Last month GMAC undertook a survey to understand how we can better support you in your role. Thank you to the 384 people who responded. The questions sought to understand the resources you turn to for information, how coverage of topics should change, and how you prefer to receive information.
The survey asked about the specific resources used to get information or news about the industry. While some responses were generic (websites, events, etc.), among those identifying a specific resource, media are the most influential source of information in aggregate (61%). This group includes traditional news media (particularly the Financial Times), education publications (e.g. Chronicle of Higher Education, Inside Higher Ed), and GME media (e.g. Poets & Quants). Again, looking solely at responses where a resource was named, 51% look to industry organisations, with GMAC most frequently cited (39%). Taken together, these two findings illustrate the importance of ensuring GMAC research is covered in the media. Lastly, personal networks and colleagues were mentioned by 27% of respondents.
GMAC aims to keep you updated on a range of topics but we wondered if there are certain topics we should increase – or decrease – coverage of. Student Recruitment, Application Trends, and Program Marketing were the three areas for which over 40% of respondents want coverage to increase. Among those in leadership roles, more insights into Market Trends were also sought.
Free text responses enabled you to tell us what increased coverage looks like. Aside from a hunger for more data, more frequently, you also want us to help you find – and share – strategies and best practices to address challenges, particularly around Student Recruitment.
Beyond the broad topics GMAC currently covers, the Council also sought your view on specific issues. Responses here were framed by the local context: North American schools consider it essential GMAC does more to address: 1. under-represented populations, 2. race and equity in business schools, and 3. student decision-making; while schools in Europe and Asia-Pacific were aligned around: 1. student decision-making, 2. international student flows, and 3. issues local to them.

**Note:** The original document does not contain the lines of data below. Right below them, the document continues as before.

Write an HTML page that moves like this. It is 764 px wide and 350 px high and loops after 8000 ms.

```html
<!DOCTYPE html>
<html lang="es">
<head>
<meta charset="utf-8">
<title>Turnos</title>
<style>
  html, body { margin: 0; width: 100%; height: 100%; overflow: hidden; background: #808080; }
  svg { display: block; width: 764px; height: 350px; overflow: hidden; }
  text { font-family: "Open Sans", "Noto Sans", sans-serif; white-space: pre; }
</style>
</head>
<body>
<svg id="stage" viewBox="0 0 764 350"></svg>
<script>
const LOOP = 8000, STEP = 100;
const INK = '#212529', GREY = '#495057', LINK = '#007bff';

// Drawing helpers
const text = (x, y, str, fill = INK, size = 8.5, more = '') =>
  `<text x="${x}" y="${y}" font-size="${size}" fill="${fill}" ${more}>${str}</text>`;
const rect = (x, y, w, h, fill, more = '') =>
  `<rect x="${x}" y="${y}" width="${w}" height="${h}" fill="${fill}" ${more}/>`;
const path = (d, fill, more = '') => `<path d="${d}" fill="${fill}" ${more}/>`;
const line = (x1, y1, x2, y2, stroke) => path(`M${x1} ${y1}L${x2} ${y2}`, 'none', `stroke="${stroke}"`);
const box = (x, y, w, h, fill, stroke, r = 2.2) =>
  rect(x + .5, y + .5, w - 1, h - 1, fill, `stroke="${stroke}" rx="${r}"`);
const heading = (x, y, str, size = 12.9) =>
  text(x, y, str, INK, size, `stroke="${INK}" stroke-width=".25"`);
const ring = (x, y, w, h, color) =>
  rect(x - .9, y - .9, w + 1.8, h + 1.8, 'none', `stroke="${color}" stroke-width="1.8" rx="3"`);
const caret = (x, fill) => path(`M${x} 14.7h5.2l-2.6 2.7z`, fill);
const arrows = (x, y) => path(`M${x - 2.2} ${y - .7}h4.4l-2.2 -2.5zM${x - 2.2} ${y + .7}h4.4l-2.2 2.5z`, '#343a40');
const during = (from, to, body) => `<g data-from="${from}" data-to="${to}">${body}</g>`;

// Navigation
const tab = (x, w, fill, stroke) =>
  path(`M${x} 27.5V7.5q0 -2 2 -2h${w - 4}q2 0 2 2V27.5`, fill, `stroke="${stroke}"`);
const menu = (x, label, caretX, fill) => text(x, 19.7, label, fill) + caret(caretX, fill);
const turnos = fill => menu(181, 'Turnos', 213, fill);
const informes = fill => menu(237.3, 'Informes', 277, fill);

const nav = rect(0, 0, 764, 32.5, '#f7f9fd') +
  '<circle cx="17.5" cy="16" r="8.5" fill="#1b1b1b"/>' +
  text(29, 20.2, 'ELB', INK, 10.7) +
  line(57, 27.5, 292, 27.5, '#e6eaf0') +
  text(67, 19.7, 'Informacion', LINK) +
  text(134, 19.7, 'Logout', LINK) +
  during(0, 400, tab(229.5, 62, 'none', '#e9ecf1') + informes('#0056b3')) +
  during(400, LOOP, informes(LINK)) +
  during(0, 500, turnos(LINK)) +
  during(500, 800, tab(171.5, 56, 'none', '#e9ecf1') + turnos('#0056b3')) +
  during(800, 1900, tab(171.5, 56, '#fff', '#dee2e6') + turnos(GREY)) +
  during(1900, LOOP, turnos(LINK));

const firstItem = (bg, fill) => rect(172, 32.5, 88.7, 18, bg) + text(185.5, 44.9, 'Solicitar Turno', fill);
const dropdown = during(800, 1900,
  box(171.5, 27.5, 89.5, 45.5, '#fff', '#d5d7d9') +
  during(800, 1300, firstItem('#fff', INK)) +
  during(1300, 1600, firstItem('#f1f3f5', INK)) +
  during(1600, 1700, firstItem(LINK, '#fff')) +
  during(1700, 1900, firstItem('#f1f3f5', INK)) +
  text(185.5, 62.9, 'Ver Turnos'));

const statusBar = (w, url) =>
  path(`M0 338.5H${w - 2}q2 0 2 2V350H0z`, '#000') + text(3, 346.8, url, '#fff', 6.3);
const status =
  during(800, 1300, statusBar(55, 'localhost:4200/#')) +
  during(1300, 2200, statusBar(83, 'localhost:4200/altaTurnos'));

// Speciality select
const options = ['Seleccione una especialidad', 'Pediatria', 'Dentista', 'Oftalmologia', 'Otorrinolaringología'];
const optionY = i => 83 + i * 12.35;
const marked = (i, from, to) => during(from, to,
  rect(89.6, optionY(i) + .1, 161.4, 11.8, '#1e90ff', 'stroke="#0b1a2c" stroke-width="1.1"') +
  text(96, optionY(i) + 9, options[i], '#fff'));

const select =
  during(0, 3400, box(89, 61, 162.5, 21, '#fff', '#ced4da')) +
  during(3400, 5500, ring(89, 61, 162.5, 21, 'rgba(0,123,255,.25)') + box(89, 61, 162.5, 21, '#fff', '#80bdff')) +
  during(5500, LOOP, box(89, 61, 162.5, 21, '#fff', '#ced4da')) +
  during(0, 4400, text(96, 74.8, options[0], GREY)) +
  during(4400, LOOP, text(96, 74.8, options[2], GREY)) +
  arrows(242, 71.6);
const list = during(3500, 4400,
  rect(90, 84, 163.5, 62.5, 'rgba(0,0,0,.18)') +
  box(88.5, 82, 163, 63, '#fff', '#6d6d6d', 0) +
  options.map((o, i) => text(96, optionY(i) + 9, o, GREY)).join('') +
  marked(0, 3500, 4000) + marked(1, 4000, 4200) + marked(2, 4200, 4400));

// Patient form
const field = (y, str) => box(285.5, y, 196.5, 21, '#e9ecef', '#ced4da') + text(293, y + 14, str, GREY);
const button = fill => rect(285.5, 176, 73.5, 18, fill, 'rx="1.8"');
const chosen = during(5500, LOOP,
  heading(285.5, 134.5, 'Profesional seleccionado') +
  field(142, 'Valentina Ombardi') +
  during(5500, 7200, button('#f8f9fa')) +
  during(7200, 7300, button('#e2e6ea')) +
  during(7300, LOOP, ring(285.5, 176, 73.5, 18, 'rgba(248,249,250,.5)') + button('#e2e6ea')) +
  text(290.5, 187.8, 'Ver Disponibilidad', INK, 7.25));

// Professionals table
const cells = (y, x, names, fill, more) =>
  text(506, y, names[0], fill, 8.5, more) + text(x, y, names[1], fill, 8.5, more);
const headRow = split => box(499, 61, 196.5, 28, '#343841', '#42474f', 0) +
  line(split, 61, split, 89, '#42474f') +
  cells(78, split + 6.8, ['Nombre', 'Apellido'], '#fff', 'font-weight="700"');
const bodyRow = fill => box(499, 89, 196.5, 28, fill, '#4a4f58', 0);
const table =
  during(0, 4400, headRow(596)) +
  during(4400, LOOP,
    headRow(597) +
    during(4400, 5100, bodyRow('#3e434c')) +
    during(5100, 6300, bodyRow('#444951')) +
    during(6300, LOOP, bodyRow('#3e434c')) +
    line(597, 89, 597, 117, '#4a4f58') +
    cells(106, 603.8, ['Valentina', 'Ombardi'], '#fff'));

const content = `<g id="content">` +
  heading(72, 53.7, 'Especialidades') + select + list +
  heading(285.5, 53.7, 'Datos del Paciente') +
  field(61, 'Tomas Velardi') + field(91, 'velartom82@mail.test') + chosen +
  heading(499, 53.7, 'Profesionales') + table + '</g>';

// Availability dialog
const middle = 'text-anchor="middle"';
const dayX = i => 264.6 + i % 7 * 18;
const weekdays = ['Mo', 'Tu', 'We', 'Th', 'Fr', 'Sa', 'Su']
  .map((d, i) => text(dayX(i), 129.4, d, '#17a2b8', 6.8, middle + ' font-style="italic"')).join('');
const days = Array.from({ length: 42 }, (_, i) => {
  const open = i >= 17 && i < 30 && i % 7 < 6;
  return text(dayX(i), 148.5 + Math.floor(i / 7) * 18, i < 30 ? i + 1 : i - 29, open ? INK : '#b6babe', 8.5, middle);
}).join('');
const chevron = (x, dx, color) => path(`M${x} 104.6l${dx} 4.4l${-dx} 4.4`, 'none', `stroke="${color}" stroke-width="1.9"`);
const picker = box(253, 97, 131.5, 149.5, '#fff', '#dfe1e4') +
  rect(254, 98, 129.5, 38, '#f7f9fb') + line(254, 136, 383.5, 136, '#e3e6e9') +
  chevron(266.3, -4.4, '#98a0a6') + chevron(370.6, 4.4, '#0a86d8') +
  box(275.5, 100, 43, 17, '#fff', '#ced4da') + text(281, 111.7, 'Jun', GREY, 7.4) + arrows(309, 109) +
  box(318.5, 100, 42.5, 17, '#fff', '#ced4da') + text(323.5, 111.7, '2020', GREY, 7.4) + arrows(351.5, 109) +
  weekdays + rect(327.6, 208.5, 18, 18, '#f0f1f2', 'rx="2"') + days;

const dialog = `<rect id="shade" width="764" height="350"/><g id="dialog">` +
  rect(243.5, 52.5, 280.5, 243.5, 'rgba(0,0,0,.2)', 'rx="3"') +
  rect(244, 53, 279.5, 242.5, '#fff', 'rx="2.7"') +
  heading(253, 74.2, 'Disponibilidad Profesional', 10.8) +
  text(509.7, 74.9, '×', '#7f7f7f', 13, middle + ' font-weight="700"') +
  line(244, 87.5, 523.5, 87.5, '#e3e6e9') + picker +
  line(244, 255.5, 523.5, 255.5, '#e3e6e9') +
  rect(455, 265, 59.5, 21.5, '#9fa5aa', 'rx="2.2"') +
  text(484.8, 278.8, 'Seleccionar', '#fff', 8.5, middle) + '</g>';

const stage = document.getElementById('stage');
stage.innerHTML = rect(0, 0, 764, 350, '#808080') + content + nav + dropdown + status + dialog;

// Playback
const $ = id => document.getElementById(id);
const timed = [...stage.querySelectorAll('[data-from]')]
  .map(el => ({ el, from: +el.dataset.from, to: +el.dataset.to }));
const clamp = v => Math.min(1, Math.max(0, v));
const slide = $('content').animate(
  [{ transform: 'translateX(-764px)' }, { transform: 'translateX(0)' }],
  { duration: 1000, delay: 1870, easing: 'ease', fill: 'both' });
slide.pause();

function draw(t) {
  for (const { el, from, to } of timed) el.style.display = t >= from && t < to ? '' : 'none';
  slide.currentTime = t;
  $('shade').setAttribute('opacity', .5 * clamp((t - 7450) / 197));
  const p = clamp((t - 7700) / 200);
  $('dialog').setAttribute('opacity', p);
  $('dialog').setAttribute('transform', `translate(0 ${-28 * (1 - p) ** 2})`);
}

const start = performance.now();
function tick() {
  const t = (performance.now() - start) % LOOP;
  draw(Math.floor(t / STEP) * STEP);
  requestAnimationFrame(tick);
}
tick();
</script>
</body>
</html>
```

How information is accessed demonstrated some clear preferences. The survey asked you to indicate the methods you regularly use to keep up to date. Reading articles or papers and speaking to colleagues or networks both garnered the most responses (78%). There were also differences by region: North Americans put greater weight on newsletters (67% vs 54% EUR, 56% APAC); Europeans leverage articles less than those from other regions (69% vs 82% NA, 83% APAC); while those from APAC depend least on their network (71% vs 80% for both NA and EUR).
As this short summary outlines, findings from the survey will help frame our content and event strategy for 2021. A couple of areas we are specifically working on will be to increase the number of briefing documents and use infographics more frequently to communicate research findings.
We appreciate the time you took to respond to the survey and will be further evaluating how we can do more to help you share and learn from each other, celebrate successes, and develop best practices.
You can access a PowerPoint of the results on the media page of gmac.com (login required).